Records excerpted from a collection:
•••

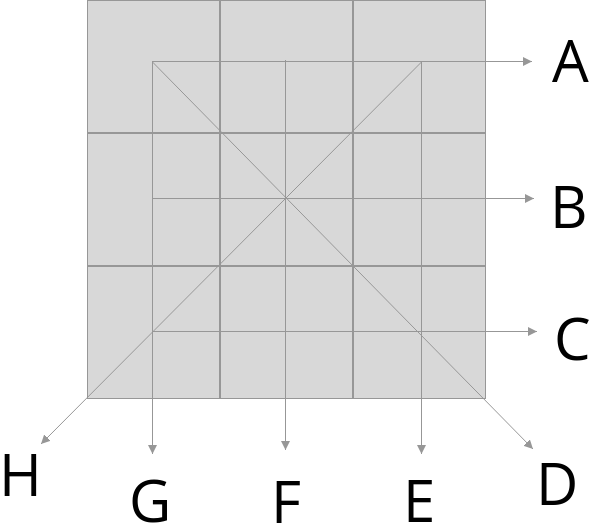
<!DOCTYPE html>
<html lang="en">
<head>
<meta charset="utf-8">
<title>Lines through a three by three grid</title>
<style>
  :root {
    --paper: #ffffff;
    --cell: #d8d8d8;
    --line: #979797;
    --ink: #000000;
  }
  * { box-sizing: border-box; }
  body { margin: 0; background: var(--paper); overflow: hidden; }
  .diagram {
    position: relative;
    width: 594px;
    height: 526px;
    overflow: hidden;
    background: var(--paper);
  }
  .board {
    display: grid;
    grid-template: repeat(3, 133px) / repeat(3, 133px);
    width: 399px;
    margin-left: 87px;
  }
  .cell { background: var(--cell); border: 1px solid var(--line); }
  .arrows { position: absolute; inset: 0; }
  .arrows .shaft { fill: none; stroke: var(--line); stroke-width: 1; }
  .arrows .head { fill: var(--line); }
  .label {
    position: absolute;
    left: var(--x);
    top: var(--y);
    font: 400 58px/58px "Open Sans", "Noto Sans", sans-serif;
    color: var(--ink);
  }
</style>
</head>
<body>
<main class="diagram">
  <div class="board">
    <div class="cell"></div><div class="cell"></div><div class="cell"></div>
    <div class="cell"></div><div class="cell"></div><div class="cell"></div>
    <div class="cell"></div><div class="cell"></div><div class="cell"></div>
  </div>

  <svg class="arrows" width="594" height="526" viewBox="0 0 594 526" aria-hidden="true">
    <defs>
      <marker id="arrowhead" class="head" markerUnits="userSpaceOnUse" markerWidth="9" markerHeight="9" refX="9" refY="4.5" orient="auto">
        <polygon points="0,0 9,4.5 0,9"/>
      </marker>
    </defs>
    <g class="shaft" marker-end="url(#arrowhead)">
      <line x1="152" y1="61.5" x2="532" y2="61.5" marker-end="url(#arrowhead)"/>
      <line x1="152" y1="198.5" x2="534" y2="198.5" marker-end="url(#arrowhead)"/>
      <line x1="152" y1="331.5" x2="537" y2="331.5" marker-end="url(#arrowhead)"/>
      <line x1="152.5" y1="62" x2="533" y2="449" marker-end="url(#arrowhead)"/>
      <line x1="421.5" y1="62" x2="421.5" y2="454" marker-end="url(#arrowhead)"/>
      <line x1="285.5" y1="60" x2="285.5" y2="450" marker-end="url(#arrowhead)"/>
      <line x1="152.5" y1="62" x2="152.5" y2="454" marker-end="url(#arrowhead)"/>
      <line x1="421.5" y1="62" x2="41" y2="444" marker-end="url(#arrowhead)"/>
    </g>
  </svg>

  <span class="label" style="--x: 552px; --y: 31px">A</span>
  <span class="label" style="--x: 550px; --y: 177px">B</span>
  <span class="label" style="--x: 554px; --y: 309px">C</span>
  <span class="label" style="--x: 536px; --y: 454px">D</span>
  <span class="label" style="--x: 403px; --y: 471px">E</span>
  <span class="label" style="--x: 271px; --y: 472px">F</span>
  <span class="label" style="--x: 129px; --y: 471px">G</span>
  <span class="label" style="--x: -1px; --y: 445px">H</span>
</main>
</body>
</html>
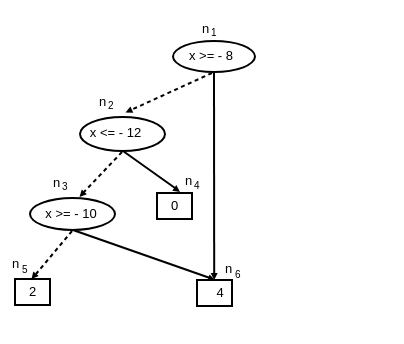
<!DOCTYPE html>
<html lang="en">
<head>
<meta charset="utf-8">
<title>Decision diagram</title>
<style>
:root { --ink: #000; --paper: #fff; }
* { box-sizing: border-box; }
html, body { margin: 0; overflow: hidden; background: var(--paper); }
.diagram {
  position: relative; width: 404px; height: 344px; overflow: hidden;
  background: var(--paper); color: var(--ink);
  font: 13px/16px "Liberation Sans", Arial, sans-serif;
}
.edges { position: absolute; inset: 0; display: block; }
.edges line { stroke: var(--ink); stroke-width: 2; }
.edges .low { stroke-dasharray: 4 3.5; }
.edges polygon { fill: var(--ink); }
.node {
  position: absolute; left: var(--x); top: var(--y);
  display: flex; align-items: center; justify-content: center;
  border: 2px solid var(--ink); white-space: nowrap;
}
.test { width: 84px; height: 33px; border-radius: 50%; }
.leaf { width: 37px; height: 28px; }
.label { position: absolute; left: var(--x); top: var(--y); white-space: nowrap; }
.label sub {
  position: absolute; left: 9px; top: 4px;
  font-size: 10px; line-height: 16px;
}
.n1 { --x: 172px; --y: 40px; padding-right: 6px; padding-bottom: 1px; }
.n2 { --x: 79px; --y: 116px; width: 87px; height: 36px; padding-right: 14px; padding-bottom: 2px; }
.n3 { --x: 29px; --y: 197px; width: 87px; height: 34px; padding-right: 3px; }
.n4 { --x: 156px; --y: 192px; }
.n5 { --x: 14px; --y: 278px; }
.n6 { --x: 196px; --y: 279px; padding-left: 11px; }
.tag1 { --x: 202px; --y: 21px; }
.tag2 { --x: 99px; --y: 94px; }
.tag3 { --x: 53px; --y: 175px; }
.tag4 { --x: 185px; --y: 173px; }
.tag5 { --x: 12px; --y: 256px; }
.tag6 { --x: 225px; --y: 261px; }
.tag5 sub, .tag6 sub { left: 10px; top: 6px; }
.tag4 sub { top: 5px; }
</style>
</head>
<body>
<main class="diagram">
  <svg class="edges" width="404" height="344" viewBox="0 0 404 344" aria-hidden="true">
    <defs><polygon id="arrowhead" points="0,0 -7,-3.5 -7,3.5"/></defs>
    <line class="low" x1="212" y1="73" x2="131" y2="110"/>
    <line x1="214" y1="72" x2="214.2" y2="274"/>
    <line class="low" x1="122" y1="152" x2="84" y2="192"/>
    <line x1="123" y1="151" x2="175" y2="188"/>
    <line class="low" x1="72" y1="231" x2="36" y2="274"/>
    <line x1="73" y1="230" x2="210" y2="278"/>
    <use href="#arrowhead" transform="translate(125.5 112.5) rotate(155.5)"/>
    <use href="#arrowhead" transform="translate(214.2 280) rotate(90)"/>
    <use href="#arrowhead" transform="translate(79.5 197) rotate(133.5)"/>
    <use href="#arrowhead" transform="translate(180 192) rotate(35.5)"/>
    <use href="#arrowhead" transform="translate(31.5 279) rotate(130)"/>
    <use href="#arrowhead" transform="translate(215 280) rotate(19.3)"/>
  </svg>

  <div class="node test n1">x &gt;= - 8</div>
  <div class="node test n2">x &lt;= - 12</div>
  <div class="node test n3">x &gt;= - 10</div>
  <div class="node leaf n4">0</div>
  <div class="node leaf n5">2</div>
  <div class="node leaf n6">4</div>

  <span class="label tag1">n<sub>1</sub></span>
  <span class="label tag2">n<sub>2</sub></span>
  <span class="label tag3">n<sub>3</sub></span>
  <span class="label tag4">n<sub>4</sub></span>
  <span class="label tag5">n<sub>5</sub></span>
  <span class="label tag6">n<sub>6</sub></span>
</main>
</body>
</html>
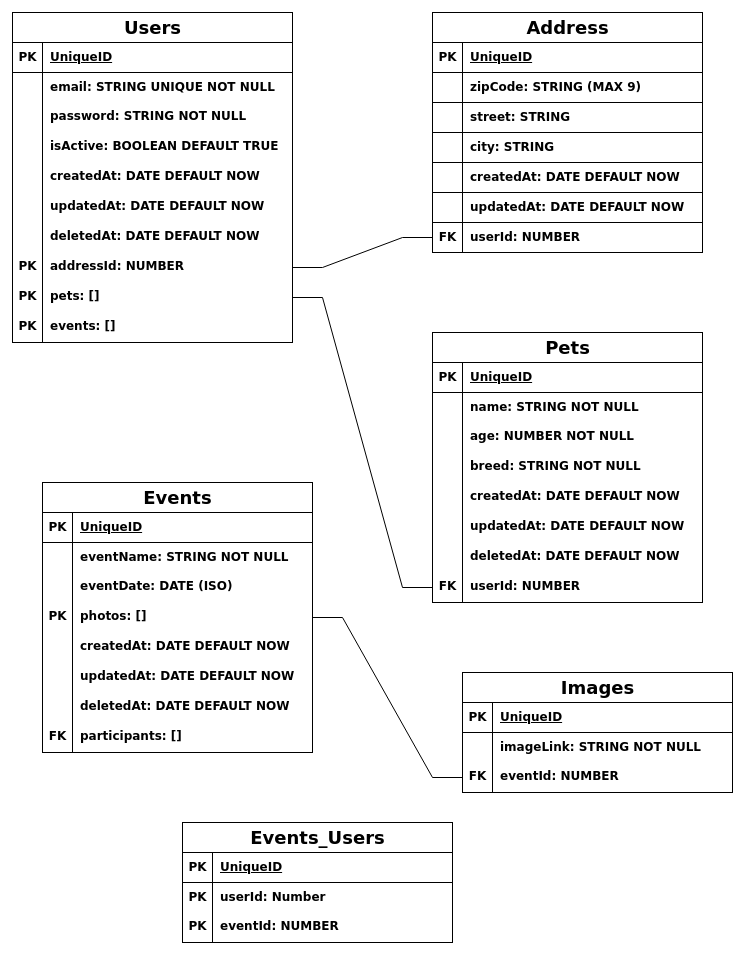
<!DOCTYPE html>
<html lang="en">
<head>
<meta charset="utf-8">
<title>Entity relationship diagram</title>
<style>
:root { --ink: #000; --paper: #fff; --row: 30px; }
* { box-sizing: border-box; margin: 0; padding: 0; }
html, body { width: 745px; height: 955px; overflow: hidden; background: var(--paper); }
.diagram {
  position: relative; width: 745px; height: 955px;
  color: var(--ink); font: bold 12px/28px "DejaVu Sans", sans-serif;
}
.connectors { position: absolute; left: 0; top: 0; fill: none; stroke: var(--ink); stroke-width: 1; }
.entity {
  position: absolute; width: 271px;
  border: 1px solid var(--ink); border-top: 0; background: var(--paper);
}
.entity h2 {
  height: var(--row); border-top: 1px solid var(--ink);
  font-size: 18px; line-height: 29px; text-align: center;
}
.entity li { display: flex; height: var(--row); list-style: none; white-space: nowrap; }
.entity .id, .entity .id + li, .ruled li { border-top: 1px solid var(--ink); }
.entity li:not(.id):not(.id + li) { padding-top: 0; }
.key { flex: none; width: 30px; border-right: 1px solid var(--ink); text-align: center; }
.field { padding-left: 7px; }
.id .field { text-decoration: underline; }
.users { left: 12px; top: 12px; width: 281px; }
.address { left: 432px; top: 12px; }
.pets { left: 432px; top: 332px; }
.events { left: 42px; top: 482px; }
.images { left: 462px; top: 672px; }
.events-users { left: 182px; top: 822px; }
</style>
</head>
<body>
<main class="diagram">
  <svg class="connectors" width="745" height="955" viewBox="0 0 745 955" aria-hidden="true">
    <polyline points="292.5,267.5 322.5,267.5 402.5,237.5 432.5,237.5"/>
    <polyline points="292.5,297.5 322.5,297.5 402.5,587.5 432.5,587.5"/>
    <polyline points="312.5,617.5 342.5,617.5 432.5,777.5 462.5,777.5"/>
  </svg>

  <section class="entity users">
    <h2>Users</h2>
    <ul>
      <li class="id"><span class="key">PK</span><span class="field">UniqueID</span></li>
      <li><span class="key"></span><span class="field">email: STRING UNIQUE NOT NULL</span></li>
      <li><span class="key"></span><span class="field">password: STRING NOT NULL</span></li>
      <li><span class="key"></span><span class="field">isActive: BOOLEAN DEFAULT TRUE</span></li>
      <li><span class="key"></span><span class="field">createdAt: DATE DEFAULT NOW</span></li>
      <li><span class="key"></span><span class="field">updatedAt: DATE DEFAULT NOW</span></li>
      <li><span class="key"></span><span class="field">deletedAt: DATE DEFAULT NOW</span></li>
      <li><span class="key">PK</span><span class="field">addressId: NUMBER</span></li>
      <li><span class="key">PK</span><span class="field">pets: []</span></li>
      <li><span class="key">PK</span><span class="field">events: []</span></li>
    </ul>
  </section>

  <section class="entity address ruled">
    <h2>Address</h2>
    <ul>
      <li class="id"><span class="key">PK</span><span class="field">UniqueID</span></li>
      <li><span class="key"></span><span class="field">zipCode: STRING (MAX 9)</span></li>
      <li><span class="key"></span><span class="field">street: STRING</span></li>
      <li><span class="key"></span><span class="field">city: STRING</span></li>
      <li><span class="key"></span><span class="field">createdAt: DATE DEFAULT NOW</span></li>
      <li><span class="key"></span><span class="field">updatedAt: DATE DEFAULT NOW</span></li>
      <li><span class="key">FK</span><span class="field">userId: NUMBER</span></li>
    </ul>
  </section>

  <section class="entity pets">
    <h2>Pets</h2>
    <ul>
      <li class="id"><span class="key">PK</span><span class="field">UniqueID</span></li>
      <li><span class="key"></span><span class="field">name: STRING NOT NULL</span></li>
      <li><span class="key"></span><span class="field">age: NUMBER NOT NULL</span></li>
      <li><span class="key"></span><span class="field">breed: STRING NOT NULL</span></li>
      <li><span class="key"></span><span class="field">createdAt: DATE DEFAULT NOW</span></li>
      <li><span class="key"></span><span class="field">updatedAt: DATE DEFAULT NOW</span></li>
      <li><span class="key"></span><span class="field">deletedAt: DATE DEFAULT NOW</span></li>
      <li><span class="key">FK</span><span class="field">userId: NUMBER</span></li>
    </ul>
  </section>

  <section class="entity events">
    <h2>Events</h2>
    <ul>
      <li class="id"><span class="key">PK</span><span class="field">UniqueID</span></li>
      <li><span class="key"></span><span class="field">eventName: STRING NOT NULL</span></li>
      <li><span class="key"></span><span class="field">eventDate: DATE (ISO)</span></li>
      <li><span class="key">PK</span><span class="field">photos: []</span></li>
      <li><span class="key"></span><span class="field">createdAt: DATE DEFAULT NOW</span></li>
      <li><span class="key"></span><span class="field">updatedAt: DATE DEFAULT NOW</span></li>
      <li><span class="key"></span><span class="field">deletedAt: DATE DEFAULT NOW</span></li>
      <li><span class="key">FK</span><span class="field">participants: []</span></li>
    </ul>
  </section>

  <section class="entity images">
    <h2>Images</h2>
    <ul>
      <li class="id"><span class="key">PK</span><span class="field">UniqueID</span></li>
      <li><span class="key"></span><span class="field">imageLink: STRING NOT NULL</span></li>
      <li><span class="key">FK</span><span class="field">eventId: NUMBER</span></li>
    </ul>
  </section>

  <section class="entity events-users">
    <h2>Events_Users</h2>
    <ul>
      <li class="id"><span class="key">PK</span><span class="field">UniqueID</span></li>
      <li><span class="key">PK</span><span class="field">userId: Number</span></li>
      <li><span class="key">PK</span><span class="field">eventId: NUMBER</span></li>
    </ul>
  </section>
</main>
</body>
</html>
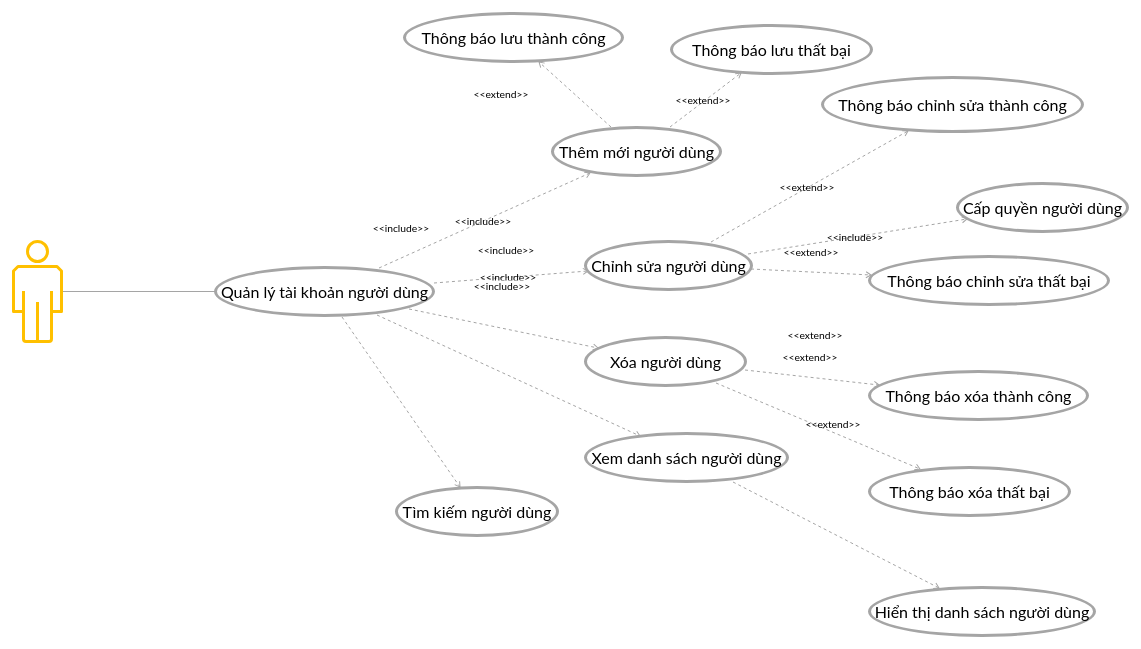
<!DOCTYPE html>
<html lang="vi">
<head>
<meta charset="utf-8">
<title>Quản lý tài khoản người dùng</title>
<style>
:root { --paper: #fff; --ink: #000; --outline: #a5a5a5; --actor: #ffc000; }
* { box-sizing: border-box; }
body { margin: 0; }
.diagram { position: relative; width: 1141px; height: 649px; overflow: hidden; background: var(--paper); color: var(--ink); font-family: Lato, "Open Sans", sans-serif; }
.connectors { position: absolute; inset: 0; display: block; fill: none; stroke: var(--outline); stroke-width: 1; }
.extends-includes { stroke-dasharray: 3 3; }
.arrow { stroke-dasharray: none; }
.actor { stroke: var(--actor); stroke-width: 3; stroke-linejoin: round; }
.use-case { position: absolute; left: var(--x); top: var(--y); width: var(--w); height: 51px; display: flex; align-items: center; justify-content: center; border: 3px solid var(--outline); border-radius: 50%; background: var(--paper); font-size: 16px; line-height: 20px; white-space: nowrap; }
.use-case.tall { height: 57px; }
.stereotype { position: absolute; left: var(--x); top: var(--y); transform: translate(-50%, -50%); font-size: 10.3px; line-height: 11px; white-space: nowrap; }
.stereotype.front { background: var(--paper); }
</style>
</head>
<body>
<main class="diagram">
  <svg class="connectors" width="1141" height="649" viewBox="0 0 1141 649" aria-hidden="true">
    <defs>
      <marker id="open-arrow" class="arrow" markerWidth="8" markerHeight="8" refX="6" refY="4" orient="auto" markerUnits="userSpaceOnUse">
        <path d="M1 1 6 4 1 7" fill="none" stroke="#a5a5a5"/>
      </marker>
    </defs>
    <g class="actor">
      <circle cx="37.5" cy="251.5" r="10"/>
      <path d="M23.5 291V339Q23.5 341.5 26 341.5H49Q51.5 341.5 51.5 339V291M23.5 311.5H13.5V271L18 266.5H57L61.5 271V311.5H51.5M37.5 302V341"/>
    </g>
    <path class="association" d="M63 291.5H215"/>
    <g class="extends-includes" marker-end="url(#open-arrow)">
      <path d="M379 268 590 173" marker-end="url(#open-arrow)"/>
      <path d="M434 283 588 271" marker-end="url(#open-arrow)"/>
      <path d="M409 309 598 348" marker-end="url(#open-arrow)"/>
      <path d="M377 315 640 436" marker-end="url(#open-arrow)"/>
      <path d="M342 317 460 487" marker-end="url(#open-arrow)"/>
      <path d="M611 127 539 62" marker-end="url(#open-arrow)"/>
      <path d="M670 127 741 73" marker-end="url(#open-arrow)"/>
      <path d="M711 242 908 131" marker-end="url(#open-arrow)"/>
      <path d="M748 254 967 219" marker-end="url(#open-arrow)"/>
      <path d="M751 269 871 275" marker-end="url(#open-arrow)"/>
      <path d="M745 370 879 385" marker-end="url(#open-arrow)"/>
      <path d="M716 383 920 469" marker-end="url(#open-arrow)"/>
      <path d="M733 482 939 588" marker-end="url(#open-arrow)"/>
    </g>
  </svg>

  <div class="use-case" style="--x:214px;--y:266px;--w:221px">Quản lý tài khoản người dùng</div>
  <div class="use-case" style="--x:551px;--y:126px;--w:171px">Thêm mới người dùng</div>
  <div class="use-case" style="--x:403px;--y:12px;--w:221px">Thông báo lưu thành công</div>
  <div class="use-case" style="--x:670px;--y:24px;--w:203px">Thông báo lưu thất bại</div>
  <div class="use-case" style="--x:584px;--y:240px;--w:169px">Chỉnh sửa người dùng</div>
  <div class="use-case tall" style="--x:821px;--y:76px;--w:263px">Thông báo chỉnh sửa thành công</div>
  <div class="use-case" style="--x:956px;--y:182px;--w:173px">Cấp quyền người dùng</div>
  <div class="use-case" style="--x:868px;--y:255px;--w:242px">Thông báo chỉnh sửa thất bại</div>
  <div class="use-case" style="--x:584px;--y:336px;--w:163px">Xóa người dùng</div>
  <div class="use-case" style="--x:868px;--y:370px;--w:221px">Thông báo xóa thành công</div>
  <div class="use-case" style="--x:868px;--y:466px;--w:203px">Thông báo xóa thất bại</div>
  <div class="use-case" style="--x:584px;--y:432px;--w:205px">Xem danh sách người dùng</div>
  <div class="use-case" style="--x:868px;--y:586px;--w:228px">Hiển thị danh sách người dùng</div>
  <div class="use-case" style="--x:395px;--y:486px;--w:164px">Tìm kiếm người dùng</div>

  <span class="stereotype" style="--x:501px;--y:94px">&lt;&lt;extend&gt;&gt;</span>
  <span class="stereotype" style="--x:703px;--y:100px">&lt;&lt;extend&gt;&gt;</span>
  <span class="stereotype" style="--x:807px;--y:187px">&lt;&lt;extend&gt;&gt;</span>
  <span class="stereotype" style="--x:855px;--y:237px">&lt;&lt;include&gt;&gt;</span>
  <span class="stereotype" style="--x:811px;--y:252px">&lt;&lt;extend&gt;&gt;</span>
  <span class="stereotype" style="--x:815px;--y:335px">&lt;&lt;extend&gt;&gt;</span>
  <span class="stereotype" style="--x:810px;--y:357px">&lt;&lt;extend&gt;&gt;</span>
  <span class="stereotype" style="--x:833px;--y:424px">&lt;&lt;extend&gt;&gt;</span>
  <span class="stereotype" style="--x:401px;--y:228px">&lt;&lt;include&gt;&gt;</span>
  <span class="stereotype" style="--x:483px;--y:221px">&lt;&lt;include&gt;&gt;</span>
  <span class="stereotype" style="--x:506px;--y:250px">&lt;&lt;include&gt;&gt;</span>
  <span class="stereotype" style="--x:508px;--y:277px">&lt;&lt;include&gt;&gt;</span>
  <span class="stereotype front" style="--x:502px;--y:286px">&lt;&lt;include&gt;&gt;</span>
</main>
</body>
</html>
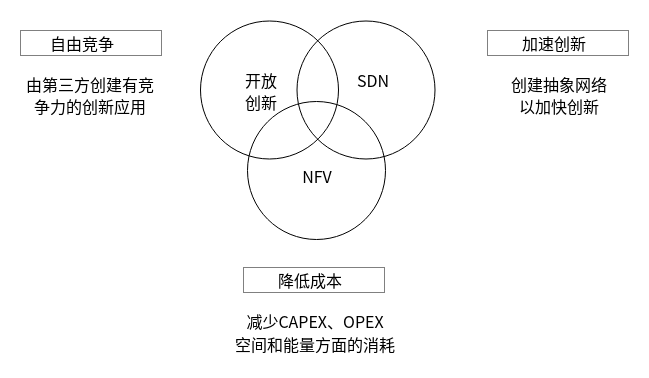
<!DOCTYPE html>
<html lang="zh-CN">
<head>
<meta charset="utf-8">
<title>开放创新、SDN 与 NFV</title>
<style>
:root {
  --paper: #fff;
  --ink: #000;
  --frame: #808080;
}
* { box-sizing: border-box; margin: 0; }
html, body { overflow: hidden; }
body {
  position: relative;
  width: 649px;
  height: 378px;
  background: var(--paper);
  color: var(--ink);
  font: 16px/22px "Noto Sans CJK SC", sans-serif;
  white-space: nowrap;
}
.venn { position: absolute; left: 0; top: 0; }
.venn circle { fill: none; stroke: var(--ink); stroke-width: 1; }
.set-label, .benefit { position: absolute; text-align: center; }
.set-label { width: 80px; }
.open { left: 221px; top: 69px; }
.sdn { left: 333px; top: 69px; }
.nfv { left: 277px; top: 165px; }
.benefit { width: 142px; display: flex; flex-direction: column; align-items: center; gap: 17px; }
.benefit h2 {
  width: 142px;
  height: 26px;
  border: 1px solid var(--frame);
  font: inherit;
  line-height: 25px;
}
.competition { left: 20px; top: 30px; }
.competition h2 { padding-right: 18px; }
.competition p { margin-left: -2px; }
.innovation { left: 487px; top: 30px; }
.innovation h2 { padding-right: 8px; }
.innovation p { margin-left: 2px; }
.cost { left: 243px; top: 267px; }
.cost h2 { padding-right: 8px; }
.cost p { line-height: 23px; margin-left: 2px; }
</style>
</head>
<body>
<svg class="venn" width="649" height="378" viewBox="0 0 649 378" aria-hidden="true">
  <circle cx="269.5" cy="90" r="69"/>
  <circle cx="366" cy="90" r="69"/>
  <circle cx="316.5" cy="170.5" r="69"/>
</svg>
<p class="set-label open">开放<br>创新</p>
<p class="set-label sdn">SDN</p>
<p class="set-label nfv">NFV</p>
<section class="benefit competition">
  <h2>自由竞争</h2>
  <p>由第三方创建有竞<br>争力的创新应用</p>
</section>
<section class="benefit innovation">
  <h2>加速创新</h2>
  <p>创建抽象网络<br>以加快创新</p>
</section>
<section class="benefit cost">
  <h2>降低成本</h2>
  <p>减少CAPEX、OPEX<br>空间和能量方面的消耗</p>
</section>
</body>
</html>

•••

- _Task brief_:
Repeat only what runs from the first line of the records above to the line with "grid-template: repeat(3, 133px)", both included, word for word, minus the pictures.

- _Your response_:
<!DOCTYPE html>
<html lang="en">
<head>
<meta charset="utf-8">
<title>Lines through a three by three grid</title>
<style>
  :root {
    --paper: #ffffff;
    --cell: #d8d8d8;
    --line: #979797;
    --ink: #000000;
  }
  * { box-sizing: border-box; }
  body { margin: 0; background: var(--paper); overflow: hidden; }
  .diagram {
    position: relative;
    width: 594px;
    height: 526px;
    overflow: hidden;
    background: var(--paper);
  }
  .board {
    display: grid;
    grid-template: repeat(3, 133px) / repeat(3, 133px);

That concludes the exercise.